God and Texas,
Ted Poe (R-2)

Our neighbors are in need

Hello All!

I would like to take just a moment on your time. We will be giving thanks on Thursday for all the things we do have, for the strength and endurance to make it through these trying times.

On that note, I am a resident of Chambers Co. which as most of you was totally devastated by Ike. Perhaps because of the rural proximity they are not getting the media regarding donations, needs, etc.

There are currently over 3,000 families displaced by the storm – homes condemned or completely wiped out. Oak Island, Smith Point, Double Bayou – towns completely wiped off the map, just like some on Galveston Island.

The difference is many of the residents were already living hand to mouth and don’t have the luxury of just staying elsewhere. I may have had a tree in my house, lost my fence, and all my trees and went 16 days without electricity but that is nothing compared to these folks.

Because I am so vested in the county and feel so blessed for my fortune, I now need to help others. I am not asking you to go buy new items, but if you have extra clothing you no longer wear, or household items that no longer fit your decor, please consider donating them. There are ALOT of people that would be very happy with whatever you have. Currently, the greatest needs are in clothing (adult, child and baby), household items, linens, hygiene / health products and non-perishable food items.
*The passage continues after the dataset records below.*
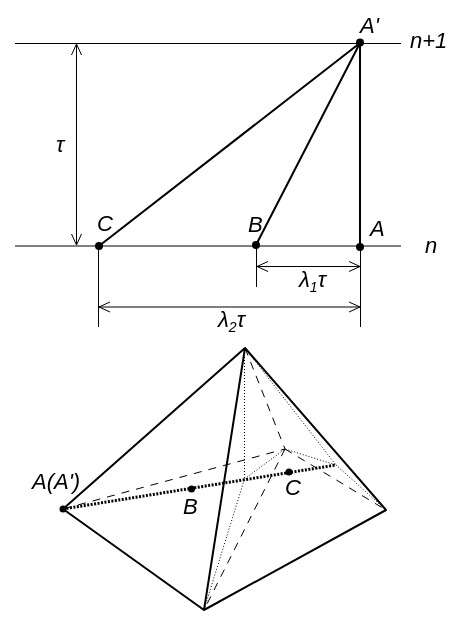
<!DOCTYPE html>
<html lang="en">
<head>
<meta charset="utf-8">
<title>Characteristics and tetrahedral cell</title>
<style>
:root { --ink: #000; --paper: #fff; }
html, body { margin: 0; background: var(--paper); }
.diagram { position: relative; width: 464px; height: 624px; overflow: hidden; background: var(--paper); color: var(--ink); }
.lines { position: absolute; inset: 0; display: block; fill: none; stroke: var(--ink); }
.thin { stroke-width: 1; }
.bold { stroke-width: 2; stroke-linejoin: round; }
.dashed { stroke-width: 1; stroke-dasharray: 8 7; }
.dotted { stroke-width: 1; stroke-dasharray: 1 2; }
.trace { stroke-width: 3; stroke-dasharray: 2 1.5; }
.points { fill: var(--ink); stroke: none; }
.label { position: absolute; font: italic 22px/26px "Liberation Sans", Arial, sans-serif; white-space: nowrap; }
.label sub { font-size: 14px; line-height: 0; vertical-align: -5px; }
</style>
</head>
<body>
<main class="diagram">
  <svg class="lines" width="464" height="624" viewBox="0 0 464 624" aria-hidden="true">
    <defs>
      <path id="arrowhead" d="M11 -5 L0 0 L11 5"/>
    </defs>

    <g class="thin">
      <path class="time-levels" d="M15 43.5H401M15 246H401"/>
      <path class="extensions" d="M98.5 246V327M256.5 246V287M360.5 246V327"/>
      <path class="dimensions" d="M76.5 44V245M257 266.5H360M99 307H360"/>
      <use href="#arrowhead" transform="translate(76.5 44) rotate(90)"/>
      <use href="#arrowhead" transform="translate(76.5 245) rotate(-90)"/>
      <use href="#arrowhead" transform="translate(257 266.5)"/>
      <use href="#arrowhead" transform="translate(360 266.5) rotate(180)"/>
      <use href="#arrowhead" transform="translate(99 307)"/>
      <use href="#arrowhead" transform="translate(360 307) rotate(180)"/>
    </g>
    <path class="characteristics bold" d="M99 246L360 43L256 245M360 43V247"/>

    <g class="tetrahedron">
      <path class="dotted" d="M244.5 348V479L204 610M244.5 479L285 449L336 465L245 348M336 465L386 510"/>
      <path class="dashed" d="M245 348L285 449L63 509M285 449L386 510M285 449L204 610"/>
      <path class="trace" d="M63 509L336 465"/>
      <path class="bold" d="M245 348L63 509L204 610L386 510ZL204 610"/>
    </g>

    <g class="points">
      <circle cx="360" cy="42.500" r="4"/>
      <circle cx="99" cy="246" r="4"/>
      <circle cx="256" cy="245" r="4"/>
      <circle cx="360" cy="247" r="4"/>
      <circle cx="63" cy="509" r="3.500"/>
      <circle cx="191.500" cy="489" r="3.500"/>
      <circle cx="289" cy="472" r="3.500"/>
    </g>
  </svg>

  <span class="label" style="left:360px;top:13px">A'</span>
  <span class="label" style="left:410px;top:28px">n+1</span>
  <span class="label" style="left:56px;top:132px">τ</span>
  <span class="label" style="left:97px;top:211px">C</span>
  <span class="label" style="left:248px;top:212px">B</span>
  <span class="label" style="left:370px;top:216px">A</span>
  <span class="label" style="left:425px;top:233px">n</span>
  <span class="label" style="left:299px;top:267px">λ<sub>1</sub>τ</span>
  <span class="label" style="left:218px;top:307px">λ<sub>2</sub>τ</span>
  <span class="label" style="left:32px;top:469px">A(A')</span>
  <span class="label" style="left:183px;top:494px">B</span>
  <span class="label" style="left:285px;top:475px">C</span>
</main>
</body>
</html>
If you have any questions you can call me or just ask me on Thursday! I will be collecting items at the Crosby Huffman Chamber of Commerce Community Picnic.

Thanks again
Tracy Dillard

Czech Fest quilters take hands-on approach to auction

CROSBY — The Sacred Heart Altar Society’s quilters have been stitching handiwork for the Czech Festival for longer than most can remember.

Member Pearlie Martin has been involved in the quilt auction effort for at least 40 years. Martin’s records show the group’s quilts have earned in the neighborhood of $200,000 just since the early 1990s.

The public is invited to “Czech” out the quilts and many other items at a giant auction, which begins at 1 p.m.

Barbecue and sausage dinners will be served beginning at 11 a.m., and kolaches and other homemade pastries will be available.

Entertainment includes Czech music and dancers and performances by local talent. There is also bingo, booths, and games for all ages throughout the day. There is no admission fee, and parking is free at the fairgrounds parking lot on Church Street. Handicap parking is available.

For more information, please call 281-328-4871 (Ext. 10) or visit www.sacredheartcrosby.org.